• **What you are asked to do**
Within the entries below, find each line containing the word "start" and copy it.

• **Source data**
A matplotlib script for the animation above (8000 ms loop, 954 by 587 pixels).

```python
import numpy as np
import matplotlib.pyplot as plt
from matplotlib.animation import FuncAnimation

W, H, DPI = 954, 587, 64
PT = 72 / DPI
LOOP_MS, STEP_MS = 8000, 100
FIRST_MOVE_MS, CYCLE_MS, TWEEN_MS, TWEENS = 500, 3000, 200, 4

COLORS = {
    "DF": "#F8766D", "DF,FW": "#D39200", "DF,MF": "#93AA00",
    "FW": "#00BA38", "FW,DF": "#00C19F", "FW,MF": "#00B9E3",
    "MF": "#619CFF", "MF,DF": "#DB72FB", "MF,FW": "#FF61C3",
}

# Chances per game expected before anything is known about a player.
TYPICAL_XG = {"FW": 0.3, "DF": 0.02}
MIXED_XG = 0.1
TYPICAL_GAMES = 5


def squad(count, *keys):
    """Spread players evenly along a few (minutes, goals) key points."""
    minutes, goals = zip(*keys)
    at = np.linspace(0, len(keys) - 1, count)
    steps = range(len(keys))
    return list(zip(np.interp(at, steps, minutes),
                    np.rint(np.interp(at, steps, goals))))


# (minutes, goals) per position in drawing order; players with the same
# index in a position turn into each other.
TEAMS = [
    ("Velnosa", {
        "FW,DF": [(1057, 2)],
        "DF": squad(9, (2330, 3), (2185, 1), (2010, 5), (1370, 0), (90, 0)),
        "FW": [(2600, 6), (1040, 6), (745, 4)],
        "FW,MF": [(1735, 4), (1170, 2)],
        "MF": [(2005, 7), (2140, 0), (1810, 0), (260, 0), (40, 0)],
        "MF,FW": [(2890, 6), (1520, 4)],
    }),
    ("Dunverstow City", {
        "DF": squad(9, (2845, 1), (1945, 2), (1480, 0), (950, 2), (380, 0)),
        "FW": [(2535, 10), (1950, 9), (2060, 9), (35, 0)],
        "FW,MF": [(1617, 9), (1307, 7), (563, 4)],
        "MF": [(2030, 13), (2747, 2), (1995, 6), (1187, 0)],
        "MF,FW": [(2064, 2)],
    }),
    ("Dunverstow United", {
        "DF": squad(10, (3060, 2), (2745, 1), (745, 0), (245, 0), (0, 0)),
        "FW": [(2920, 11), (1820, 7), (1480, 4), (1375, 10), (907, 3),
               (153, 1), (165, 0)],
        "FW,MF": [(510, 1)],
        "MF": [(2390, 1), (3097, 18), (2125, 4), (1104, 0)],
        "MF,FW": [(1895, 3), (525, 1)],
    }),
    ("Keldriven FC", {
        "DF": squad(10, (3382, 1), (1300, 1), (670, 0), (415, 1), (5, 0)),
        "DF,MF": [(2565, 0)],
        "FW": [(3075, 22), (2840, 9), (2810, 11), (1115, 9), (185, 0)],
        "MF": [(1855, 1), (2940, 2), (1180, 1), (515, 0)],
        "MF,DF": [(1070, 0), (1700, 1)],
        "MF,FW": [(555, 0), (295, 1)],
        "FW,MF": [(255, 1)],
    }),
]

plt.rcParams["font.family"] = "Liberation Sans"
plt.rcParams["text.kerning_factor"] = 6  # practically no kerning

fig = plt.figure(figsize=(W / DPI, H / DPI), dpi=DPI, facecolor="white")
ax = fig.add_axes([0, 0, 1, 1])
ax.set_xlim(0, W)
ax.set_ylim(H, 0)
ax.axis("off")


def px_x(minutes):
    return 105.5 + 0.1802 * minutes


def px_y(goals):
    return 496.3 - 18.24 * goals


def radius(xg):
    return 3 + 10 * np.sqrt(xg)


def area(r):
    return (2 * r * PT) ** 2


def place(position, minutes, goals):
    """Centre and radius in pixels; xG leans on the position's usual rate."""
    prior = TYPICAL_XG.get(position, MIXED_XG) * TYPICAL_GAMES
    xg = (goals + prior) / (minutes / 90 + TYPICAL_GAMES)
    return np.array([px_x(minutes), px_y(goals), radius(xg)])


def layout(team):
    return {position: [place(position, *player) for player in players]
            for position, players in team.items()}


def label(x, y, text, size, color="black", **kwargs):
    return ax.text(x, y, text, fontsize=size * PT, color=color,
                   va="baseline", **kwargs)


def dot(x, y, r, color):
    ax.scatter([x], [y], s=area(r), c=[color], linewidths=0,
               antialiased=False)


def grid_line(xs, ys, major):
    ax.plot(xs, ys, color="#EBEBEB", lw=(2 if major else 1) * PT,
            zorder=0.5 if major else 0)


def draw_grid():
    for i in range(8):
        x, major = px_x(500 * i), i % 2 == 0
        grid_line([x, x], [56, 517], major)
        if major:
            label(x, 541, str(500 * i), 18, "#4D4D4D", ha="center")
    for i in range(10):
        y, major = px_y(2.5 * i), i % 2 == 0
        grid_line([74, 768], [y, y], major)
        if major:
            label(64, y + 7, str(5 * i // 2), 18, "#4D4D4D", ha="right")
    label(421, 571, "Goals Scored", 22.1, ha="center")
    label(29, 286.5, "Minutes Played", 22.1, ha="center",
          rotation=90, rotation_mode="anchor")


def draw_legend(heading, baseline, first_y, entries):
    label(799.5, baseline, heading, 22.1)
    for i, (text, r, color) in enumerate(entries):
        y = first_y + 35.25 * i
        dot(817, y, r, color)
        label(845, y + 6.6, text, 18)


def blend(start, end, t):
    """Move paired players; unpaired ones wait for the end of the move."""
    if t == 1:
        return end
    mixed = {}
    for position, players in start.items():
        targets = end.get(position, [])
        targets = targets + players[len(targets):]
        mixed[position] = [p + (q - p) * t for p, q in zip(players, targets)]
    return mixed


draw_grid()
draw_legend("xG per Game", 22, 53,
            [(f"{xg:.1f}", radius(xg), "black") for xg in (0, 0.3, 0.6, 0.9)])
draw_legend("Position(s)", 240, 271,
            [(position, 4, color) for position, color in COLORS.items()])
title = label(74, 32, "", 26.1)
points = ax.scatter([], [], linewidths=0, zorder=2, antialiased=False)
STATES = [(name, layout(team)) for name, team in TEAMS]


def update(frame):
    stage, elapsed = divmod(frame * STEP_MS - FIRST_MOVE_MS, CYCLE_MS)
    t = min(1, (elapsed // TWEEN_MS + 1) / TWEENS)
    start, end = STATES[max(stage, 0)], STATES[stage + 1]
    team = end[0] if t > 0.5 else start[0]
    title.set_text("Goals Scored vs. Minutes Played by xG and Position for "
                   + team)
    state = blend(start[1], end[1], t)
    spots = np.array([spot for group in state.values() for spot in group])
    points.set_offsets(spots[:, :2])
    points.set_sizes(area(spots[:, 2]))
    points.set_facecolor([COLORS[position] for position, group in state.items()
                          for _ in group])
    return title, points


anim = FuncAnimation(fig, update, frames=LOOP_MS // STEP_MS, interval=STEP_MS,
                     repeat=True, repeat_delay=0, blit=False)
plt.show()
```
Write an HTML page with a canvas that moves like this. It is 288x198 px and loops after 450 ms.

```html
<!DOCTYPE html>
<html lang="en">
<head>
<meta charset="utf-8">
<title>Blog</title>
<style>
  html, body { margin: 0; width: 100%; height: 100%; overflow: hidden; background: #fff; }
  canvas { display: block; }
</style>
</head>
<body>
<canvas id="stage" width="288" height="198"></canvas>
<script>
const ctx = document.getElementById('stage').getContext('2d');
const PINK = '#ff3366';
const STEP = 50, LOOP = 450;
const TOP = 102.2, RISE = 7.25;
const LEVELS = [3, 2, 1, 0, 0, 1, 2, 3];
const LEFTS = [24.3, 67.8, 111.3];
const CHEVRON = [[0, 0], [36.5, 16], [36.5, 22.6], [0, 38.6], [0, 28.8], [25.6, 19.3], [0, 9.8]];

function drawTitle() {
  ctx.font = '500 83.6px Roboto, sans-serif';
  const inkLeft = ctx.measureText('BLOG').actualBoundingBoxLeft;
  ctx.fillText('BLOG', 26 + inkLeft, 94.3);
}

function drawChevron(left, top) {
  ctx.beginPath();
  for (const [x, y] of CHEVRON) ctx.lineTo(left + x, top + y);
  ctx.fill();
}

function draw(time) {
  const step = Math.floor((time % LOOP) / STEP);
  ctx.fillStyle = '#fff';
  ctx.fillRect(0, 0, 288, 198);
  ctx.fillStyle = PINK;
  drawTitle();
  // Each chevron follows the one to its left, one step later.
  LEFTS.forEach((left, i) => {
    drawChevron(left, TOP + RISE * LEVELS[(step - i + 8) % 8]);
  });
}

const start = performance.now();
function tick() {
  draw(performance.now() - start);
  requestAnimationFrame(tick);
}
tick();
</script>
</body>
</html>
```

• **Answer space**
def blend(start, end, t):
    for position, players in start.items():
    start, end = STATES[max(stage, 0)], STATES[stage + 1]
    team = end[0] if t > 0.5 else start[0]
    state = blend(start[1], end[1], t)
const start = performance.now();
  draw(performance.now() - start);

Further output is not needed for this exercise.